How Your Lymphatic System Works
Similar to the way your blood circulatory system delivers nutrients and oxygen to all cells of the body, the lymphatic system is a complex network of vessels that branch through all parts of the body to circulate important bodily fluid and defend against infection. When functioning well, the lymphatic system helps keep the body's needs in balance, but when things go wrong, disorders and cancer can result. Take a closer look at the important role your lymphatic system plays in keeping your body balanced and healthy. Then, incorporate our healthy lifestyle tips to encourage proper function for many years to come!
Parts of the Lymphatic System
The lymphatic system is a network of tissues and organs made up of lymph vessels, lymph nodes
- There are lymph nodes in your body that you can likely feel under your arm (in your armpit), in each groin (at the top of your legs) and in your neck.
- There are also lymph nodes you may not be able to feel, such as those found in your abdomen, pelvis
- Other lymphatic body organs include your spleen, thymus gland, tonsils
How the Lymphatic System Works
You can think of the lymphatic system as the body’s drainage system, working around-the-clock to clean up and properly dispose of waste left behind by other body systems. A healthy lymphatic system also contributes to many other major bodily functions, including:
Drains fluid back into the bloodstream.
One of the lymphatic system’s primary jobs is to collect excess fluid (particularly lymph fluid) surrounding the body’s tissues and organs and return it to the bloodstream. If the lymphatic system didn’t drain excess fluid from the tissues, the lymph fluid would build up in the body and cause swelling.
As lymph passes through the lymph nodes, the white blood cells attack any bacteria or viruses found in the lymph. If cancer cells break away from a tumor, they can attach to the nearby lymph nodes. This is the reason doctors will check the lymph nodes first when determining how far cancer has spread.
Filters the blood.
The spleen filters blood, removing old red blood cells and replacing them with new red blood cells that are made in the bone marrow.
Removes impurities from the body.
The lymphatic system also helps to remove toxins and other impurities from the body, such as carbon dioxide, sodium and other byproducts of cellular feeding on oxygen, minerals

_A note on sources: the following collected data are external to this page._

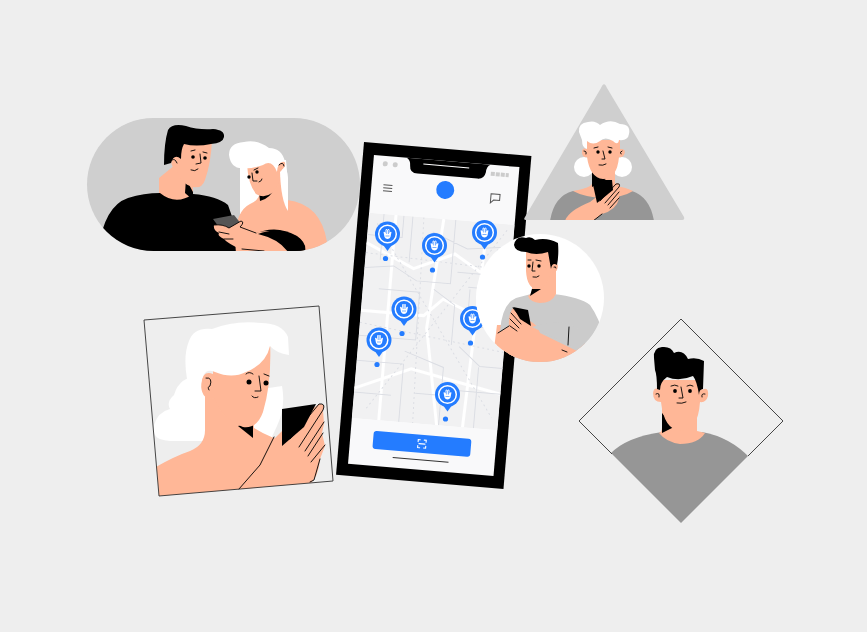
<!DOCTYPE html>
<html lang="en">
<head>
<meta charset="utf-8">
<title>People around a map app</title>
<style>
:root{--ground:#eee;--panel:#cfcfcf;--skin:#ffb797;--ink:#000;--white:#fff;--blue:#247cff;--grey:#969696;--shirt:#cbcbcb;--map:#f1f1f2;--road:#dcdee4}
html,body{margin:0;width:867px;height:632px;overflow:hidden;background:var(--ground)}
svg{display:block}
.panel{fill:var(--panel)}
.skin{fill:var(--skin)}
.ink{fill:var(--ink)}
.white{fill:var(--white)}
.grey{fill:var(--grey)}
.shirt{fill:var(--shirt)}
.blue{fill:var(--blue)}
.line{fill:none;stroke:var(--ink);stroke-width:.9;stroke-linecap:round;stroke-linejoin:round}
.frame{fill:none;stroke:#333;stroke-width:.9}
.road{fill:none;stroke:var(--road);stroke-width:1}
.lane{fill:none;stroke:var(--white);stroke-width:3}
.icon{fill:none;stroke:#555;stroke-width:1}
.icon-light{fill:none;stroke:var(--white);stroke-width:1.1;stroke-linecap:round}
</style>
</head>
<body>
<svg width="867" height="632" viewBox="0 0 867 632" role="img" aria-label="Five people with phones in geometric frames around a phone showing a map with pins">
<defs>
<clipPath id="pill-clip"><rect x="87" y="118" width="273" height="133" rx="66.5"/></clipPath>
<clipPath id="triangle-clip"><path d="M604 70L692 220H516Z"/></clipPath>
<clipPath id="circle-clip"><path d="M470 225H610V298H604A64 64 0 0 1 476 298H470Z"/></clipPath>
<clipPath id="square-clip"><path d="M144 320L319 306L333 481L159 496Z"/></clipPath>
<clipPath id="diamond-clip"><path d="M579 319H783V421L681 523L579 421Z"/></clipPath>
<clipPath id="map-clip"><rect x="11" y="70" width="146" height="206"/></clipPath>
<g id="pin">
<path class="blue" d="M-5 10L0 17L5 10Z"/>
<circle class="blue" r="12.5"/>
<circle r="8.8" fill="none" stroke="#fff" stroke-width="1.5"/>
<path class="white" d="M-4 -2Q-3 -3 -2 -1V-4Q-1 -6 0 -4Q1 -6 2 -4V-1Q3 -3 4 -2L3 3Q2 5 0 5Q-2 5 -3 3Z"/>
<path d="M-.8 -4V0M1 -4V0M-2 2H2" fill="none" stroke="#247cff" stroke-width=".6"/>
<circle class="blue" cx="-2" cy="24.5" r="2.6"/>
</g>
</defs>

<rect width="867" height="632" fill="#eee"/>

<g id="couple">
<rect class="panel" x="87" y="118" width="273" height="133" rx="66.5"/>
<g clip-path="url(#pill-clip)">
<path class="white" d="M240 160H286Q289 190 287 212L240 214Z"/>
<path class="skin" d="M181 160H193V196Q177 209 159 195V178Z"/>
<path class="ink" d="M186 179L193 192V200L185 193Z"/>
<path class="ink" d="M98 251Q104 206 128 198Q144 193 160 193Q176 206 193 194Q217 196 228 205L244 251Z"/>
<path class="skin" d="M181 140H212Q211 163 205 180Q202 189 193 187Q181 184 177 172Q168 165 173 155Q177 152 181 157Z"/>
<path class="ink" d="M164 165Q164 143 168 130Q172 123 186 126Q198 130 213 129Q225 130 224 137Q223 143 211 144Q196 147 184 144Q181 149 181 159Q174 153 171 163Z"/>
<path class="line" d="M200 154L201 163L196 164M191 170Q195 172 198 169M191 151L195 150M203 152L207 153M172 160Q175 158 177 163"/>
<circle class="ink" cx="193" cy="157" r="1.8"/><circle class="ink" cx="205" cy="158" r="1.8"/>
<path class="skin" d="M260 177H287V200Q321 204 327 242L328 253H236Q232 213 250 204Q260 200 260 190Z"/>
<path class="ink" d="M259 192Q269 195 274 188Q271 198 260 201Z"/>
<path class="ink" d="M251 236Q274 223 297 236Q307 243 305 252H250Z"/>
<path class="skin" d="M247 164L274 156Q279 159 283 160Q288 164 282 170Q280 186 272 193Q264 199 256 194Q248 184 247 164Z"/>
<path class="white" d="M229 155Q229 143 244 142Q257 139 269 148Q282 148 285 162Q278 160 277 172Q272 159 263 165Q251 169 245 168Q231 170 229 155Z"/>
<path class="white" d="M280 172Q287 163 288 178V211Q281 201 280 172Z"/>
<path class="line" d="M252 173L253 181L257 181M259 182Q262 181 262 179M254 170L258 168M279 165Q283 161 284 166"/>
<circle class="ink" cx="249" cy="177" r="1.7"/><circle class="ink" cx="257" cy="172" r="1.7"/>
<path d="M213 219L234 215L242 225L221 230Z" fill="#555"/>
<path class="skin" d="M214 225Q223 224 229 228L241 221Q245 222 240 227L254 233Q276 227 294 239L294 252H246Q227 243 224 239Q217 236 219 233Q213 230 214 225Z"/>
<path class="line" d="M214 225Q223 224 229 228L241 221Q245 222 240 227L256 233M219 232L229 234M224 239L233 239M242 249L264 251"/>
<path class="ink" d="M258 234Q278 226 296 236Q306 242 305 252H288Q279 239 258 234Z"/>
</g>
</g>

<g id="phone" transform="translate(364 142) rotate(4.8)">
<rect class="ink" width="168" height="334"/>
<rect x="11" y="12" width="146" height="310" fill="#f9f9fa"/>
<g clip-path="url(#map-clip)">
<rect x="11" y="70" width="146" height="206" fill="#f1f1f2"/>
<path class="lane" d="M11 100L60 122L100 104L157 138M11 168H74L92 150L157 176M11 246L66 222L157 240M38 70V276M86 70L78 180L96 276M130 70L122 276"/>
<path class="road" d="M11 92H46V70M11 125L40 121L64 134H98V70M55 70V116M76 84L112 98L157 92M104 122H157M27 145H68V193H11M82 141L104 155V195M116 136H157M118 138V175H157M11 218H58V276M58 205L98 218V276M112 196L134 214H157M110 240H157M133 215V276M11 250H48M72 246H108M26 70V116M142 96V134"/>
<path class="road" stroke-dasharray="2 3" d="M20 80L150 264M150 76L24 266M66 70L72 276M11 180L157 198M11 110L157 116"/>
</g>
<path class="ink" d="M44 12H128Q124 14 124 20Q123 27 116 27H56Q48 27 48 20Q48 14 44 12Z"/>
<path d="M61 17H107" stroke="#fff"/>
<circle cx="23" cy="20" r="2.5" fill="#ccc"/><circle cx="33" cy="20" r="2.5" fill="#ccc"/>
<path d="M129 21H147" stroke="#ccc" stroke-width="4" stroke-dasharray="4 1"/>
<path class="icon" d="M23 41H32M23 44H32M23 47H32"/>
<circle id="app-badge" class="blue" cx="85" cy="41" r="9"/>
<path class="icon" d="M131 41H140V47H134L131 50Z"/>
<rect class="blue" x="34" y="287" width="98" height="18" rx="3"/>
<path class="icon-light" d="M79 294V292H81M85 292H87V294M79 298V300H81M85 300H87V298M80 296H86"/>
<path d="M55 312H111" stroke="#333"/>
</g>
<g id="map-pins">
<use href="#pin" x="387.500" y="234"/><use href="#pin" x="434.500" y="245.500"/><use href="#pin" x="484.500" y="232.500"/>
<use href="#pin" x="404" y="309"/><use href="#pin" x="379" y="340"/><use href="#pin" x="472.500" y="318.500"/><use href="#pin" x="447.500" y="394.500"/>
</g>

<g id="woman-in-triangle">
<path class="panel" d="M604 84Q606 85 607 88L684 217Q685 220 682 220H526Q523 220 525 217L601 88Q602 85 604 84Z"/>
<g clip-path="url(#triangle-clip)">
<circle class="white" cx="584" cy="167" r="10"/><circle class="white" cx="622" cy="167" r="10"/>
<path class="grey" d="M550 221Q554 196 573 191H632Q650 197 654 221Z"/>
<path class="skin" d="M592 168H615V186Q625 187 633 191Q622 198 603 198Q584 197 573 191Q590 188 592 184Z"/>
<path class="ink" d="M592 172L606 179L592 187Z"/>
<path class="skin" d="M587 140H620V149Q627 148 624 155Q622 158 619 157Q617 179 603 179Q590 178 587 157Q582 158 582 152Q582 147 587 149Z"/>
<path class="white" d="M579 132Q578 123 588 122Q595 120 600 125Q610 118 620 124Q631 124 629 134Q628 141 619 140Q618 146 613 141Q605 136 600 141Q593 146 587 141V149Q582 148 582 140Z"/>
<path class="line" d="M603 151L605 159H602M599 165Q603 166 606 164M594 148L598 147M608 147L612 148M584 151Q587 151 586 154M622 151Q619 152 621 154"/>
<circle class="ink" cx="598" cy="152" r="1.7"/><circle class="ink" cx="610" cy="152" r="1.7"/>
<path class="skin" d="M565 221Q568 211 590 202L603 192L616 183Q621 183 619 188L619 199Q616 210 602 214L593 221Z"/>
<path class="ink" d="M592 180H612L613 190L597 203Z"/>
<path class="line" d="M600 201L616 184Q621 183 619 187L605 203M619 192L608 205M619 198L610 208M602 214L593 221"/>
</g>
</g>

<g id="man-in-circle">
<circle class="white" cx="540" cy="298" r="64"/>
<g clip-path="url(#circle-clip)">
<path class="skin" d="M497 325H585V365H492Z"/>
<path class="shirt" d="M512 366L513 333L500 331Q502 304 516 298L531 294Q540 300 553 294Q580 297 590 305Q600 319 604 338L579 349L570 366Z"/>
<path class="skin" d="M531 270H556V294Q552 303 540 303Q530 302 528 296Q532 294 532 288Z"/>
<path class="ink" d="M532 289H541L530 296Z"/>
<path class="skin" d="M526 250L553 249V264Q560 262 557 270Q555 274 551 272Q547 288 538 289Q527 289 526 271Z"/>
<path class="ink" d="M514 245Q516 235 526 238Q531 236 535 240Q547 237 558 243Q559 255 557 265Q552 262 551 269L548 252Q536 256 526 252Q515 252 514 245Z"/>
<path class="line" d="M533 262L532 271H535M533 277Q537 278 539 276M528 260L531 260M536 260L541 261M554 267Q556 266 556 268"/>
<circle class="ink" cx="529" cy="266" r="1.7"/><circle class="ink" cx="539" cy="266" r="1.7"/>
<path class="skin" d="M497 364V334L509 326Q508 315 513 308L530 321Q538 325 540 333L577 351L567 365Z"/>
<path class="ink" d="M513 307L528 310L531 326L520 319Z"/>
<path class="shirt" d="M532 327L571 346L578 349V329Q563 318 542 324Z"/>
<path class="line" d="M513 308L524 321M511 313L521 324M510 319L519 328M510 326L517 331M569 327L568 345M562 350L567 352M498 333L509 326"/>
</g>
</g>

<g id="woman-in-square">
<g clip-path="url(#square-clip)">
<path class="white" d="M174 395Q180 374 206 376L243 392L282 386Q286 407 277 426L270 441H170Q150 440 154 425Q158 412 170 409Q166 402 174 395Z"/>
<path class="skin" d="M205 388H254V428Q270 438 290 443L303 496H156L154 468Q175 456 190 451Q205 445 205 430Z"/>
<path class="ink" d="M238 426L253 422V438Q248 434 238 426Z"/>
</g>
<path class="skin" d="M213 365L270 340Q272 382 263 412Q257 429 243 427Q222 419 214 398Q201 401 201 383Q203 370 213 374Z"/>
<path class="white" d="M187 379Q183 355 189 341Q194 327 212 329Q235 320 261 323Q282 323 288 337L289 355Q276 353 270 346Q266 364 246 372Q232 379 215 372Q202 366 201 388Q190 390 187 379Z"/>
<path class="line" d="M259 376L261 391L255 391M252 396Q254 399 258 397M246 374Q249 371 253 374M264 374L269 376M206 378Q213 377 210 386Q207 387 209 390"/>
<circle class="ink" cx="249" cy="382" r="2.5"/><circle class="ink" cx="266" cy="383" r="2.5"/>
<g clip-path="url(#square-clip)">
<path class="skin" d="M239 490L260 466L272 441L284 429L319 404Q326 403 323 410L324 424L322 433L325 446L320 459Q319 477 308 486Z"/>
</g>
<path class="ink" d="M282 409L316 404L304 427L282 446Z"/>
<path class="line" d="M239 489L260 465L274 437M290 439L319 404Q326 403 323 410L299 447M324 422L305 451M323 433L308 456M325 445L311 462M320 459L314 480L310 482"/>
<path class="frame" d="M144 320L319 306L333 481L159 496Z"/>
</g>

<g id="man-in-diamond">
<g clip-path="url(#diamond-clip)">
<path class="grey" d="M579 530L610 454Q626 437 662 432H702Q730 437 750 458L783 530Z"/>
<path class="skin" d="M662 405H697V431Q702 432 705 433Q698 444 680 444Q666 442 659 433Q662 432 662 427Z"/>
<path class="ink" d="M662 413L674 427L662 433Z"/>
</g>
<path class="skin" d="M660 380H702V390Q709 386 708 396Q706 403 700 402Q698 431 681 431Q664 430 661 402Q653 402 653 393Q654 386 660 390Z"/>
<path class="ink" d="M654 358Q653 348 662 347Q671 346 674 353Q683 349 688 359Q697 357 704 361L703 389Q699 389 699 395Q697 381 693 376Q679 382 667 377Q660 382 660 390L657 389Q657 375 655 370Z"/>
<path class="line" d="M681 387L683 398H679M677 403Q682 404 686 402M671 386Q675 384 678 386M687 386Q690 384 693 386M656 394Q660 392 659 397M705 394Q701 393 702 397"/>
<circle class="ink" cx="675" cy="391" r="1.9"/><circle class="ink" cx="690" cy="391" r="1.9"/>
<path class="frame" d="M612 454L579 421L681 319L783 421L748 456"/>
</g>
</svg>
</body>
</html>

The lymphatic system helps defend the body against illness-causing germs, bacteria, viruses
Things That Can Go Wrong
When the lymphatic system is not functioning properly, it can put your body at risk for certain diseases that affect the lymph nodes, spleen or other parts of the lymphoid tissue, such as:
- Lymphedema is a chronic swelling in one arm or leg caused by too much lymph fluid. Many people develop this disorder following cancer therapy.
- Lymphadenopathy is a condition where the lymph nodes become swollen or enlarged.
- Lymphoma is cancer that starts in the lymph nodes when lymphocytes change and multiply at an out-of-control rate.
- Splenomegaly is a disease (usually caused by a viral infection) that causes the spleen to swell several times its normal size.
Keep Your Lymphatic System Healthy
Maintaining a healthy lymphatic system is important to prevent illness and keep other important body systems functioning. Encourage proper function of your lymphatic system by incorporating these healthy lifestyle tips:
- Drink plenty of water.
- Eat a healthy diet rich in alkaline foods and vegetables that provide a full range of vitamins, minerals
- Include healthy fats in your diet.
- Exercise daily, including both aerobic and anaerobic physical activity.
- Avoid pollutants, toxic substances
- Learn to manage stress through techniques such as yoga, meditation
andexercise to promote wellness.
Your lymphatic system is constantly working to keep your body balanced. Maintaining its health is important not only for its own role but the role it plays in many other body systems.